<<<<

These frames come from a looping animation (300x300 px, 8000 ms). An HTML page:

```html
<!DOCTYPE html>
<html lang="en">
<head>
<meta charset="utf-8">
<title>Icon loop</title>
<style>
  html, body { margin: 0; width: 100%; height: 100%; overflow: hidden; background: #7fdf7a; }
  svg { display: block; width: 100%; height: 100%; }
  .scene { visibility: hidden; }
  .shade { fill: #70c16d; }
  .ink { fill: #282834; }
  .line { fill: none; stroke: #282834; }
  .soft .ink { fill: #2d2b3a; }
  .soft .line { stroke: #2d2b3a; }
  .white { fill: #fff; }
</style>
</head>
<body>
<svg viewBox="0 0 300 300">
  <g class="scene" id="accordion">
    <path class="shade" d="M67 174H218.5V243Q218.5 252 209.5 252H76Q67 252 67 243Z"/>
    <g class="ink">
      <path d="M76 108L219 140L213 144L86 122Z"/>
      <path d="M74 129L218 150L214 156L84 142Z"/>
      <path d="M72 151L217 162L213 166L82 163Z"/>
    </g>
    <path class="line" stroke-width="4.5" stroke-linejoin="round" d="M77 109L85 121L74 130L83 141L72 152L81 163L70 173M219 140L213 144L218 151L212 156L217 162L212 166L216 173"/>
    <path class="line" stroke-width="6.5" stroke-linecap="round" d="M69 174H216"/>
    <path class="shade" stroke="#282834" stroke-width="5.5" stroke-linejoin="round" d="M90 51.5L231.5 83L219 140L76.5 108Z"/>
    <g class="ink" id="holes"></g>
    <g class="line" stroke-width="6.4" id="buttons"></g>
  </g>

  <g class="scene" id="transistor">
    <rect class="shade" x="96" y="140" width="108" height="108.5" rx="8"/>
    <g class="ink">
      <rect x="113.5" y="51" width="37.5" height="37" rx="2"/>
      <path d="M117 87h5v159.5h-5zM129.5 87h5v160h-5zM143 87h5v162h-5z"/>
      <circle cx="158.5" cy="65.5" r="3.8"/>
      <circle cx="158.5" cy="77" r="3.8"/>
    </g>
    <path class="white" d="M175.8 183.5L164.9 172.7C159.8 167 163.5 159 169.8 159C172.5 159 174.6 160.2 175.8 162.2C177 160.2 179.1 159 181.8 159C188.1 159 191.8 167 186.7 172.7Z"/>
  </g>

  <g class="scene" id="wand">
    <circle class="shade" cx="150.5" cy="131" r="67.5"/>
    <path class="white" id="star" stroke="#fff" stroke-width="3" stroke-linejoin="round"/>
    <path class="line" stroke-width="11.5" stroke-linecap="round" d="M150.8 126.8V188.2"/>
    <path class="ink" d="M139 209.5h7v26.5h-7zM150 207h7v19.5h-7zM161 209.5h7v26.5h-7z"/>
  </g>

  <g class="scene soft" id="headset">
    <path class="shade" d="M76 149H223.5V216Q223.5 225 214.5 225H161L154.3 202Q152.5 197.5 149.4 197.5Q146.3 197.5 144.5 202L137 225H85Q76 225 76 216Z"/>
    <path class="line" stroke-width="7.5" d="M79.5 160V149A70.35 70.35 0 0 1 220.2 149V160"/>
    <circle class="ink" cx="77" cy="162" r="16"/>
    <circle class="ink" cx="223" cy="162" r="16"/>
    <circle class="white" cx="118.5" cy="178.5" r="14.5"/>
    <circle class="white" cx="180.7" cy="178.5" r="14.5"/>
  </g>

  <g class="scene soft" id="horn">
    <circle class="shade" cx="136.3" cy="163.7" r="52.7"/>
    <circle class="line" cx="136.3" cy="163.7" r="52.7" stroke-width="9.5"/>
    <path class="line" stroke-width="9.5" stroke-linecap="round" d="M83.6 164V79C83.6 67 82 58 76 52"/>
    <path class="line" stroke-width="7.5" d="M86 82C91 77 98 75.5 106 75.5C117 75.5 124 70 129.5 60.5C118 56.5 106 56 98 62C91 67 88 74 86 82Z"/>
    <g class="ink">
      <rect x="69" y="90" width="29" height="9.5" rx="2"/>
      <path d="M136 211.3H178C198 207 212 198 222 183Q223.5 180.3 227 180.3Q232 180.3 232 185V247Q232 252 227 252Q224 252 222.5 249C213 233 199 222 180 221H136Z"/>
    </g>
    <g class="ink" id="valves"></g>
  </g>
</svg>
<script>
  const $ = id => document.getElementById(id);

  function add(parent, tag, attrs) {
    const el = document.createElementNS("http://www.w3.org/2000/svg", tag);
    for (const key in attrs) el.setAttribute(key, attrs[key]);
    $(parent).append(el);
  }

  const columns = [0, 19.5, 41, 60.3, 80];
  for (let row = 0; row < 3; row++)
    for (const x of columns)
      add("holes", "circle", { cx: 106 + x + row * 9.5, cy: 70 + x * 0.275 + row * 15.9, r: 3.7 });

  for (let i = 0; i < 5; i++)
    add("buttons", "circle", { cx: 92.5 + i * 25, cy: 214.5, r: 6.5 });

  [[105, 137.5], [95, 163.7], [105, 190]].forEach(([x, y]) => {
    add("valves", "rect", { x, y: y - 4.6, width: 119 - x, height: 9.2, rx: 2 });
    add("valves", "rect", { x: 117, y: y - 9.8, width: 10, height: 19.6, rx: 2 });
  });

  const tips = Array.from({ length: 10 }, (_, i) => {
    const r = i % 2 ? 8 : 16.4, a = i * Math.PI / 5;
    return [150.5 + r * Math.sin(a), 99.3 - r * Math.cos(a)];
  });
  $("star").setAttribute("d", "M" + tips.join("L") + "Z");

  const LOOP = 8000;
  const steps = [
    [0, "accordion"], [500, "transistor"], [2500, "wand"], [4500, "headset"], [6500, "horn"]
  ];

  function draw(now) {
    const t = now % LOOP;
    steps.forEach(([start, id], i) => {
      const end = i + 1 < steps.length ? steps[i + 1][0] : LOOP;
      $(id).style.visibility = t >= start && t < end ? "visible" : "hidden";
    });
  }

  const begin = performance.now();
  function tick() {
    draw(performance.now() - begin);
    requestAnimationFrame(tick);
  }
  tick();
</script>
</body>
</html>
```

>>>>

Task requirements:
Pick out every line of the listing containing the word "soft", and show those lines.

Solution to this problem:
  .soft .ink { fill: #2d2b3a; }
  .soft .line { stroke: #2d2b3a; }
  <g class="scene soft" id="headset">
  <g class="scene soft" id="horn">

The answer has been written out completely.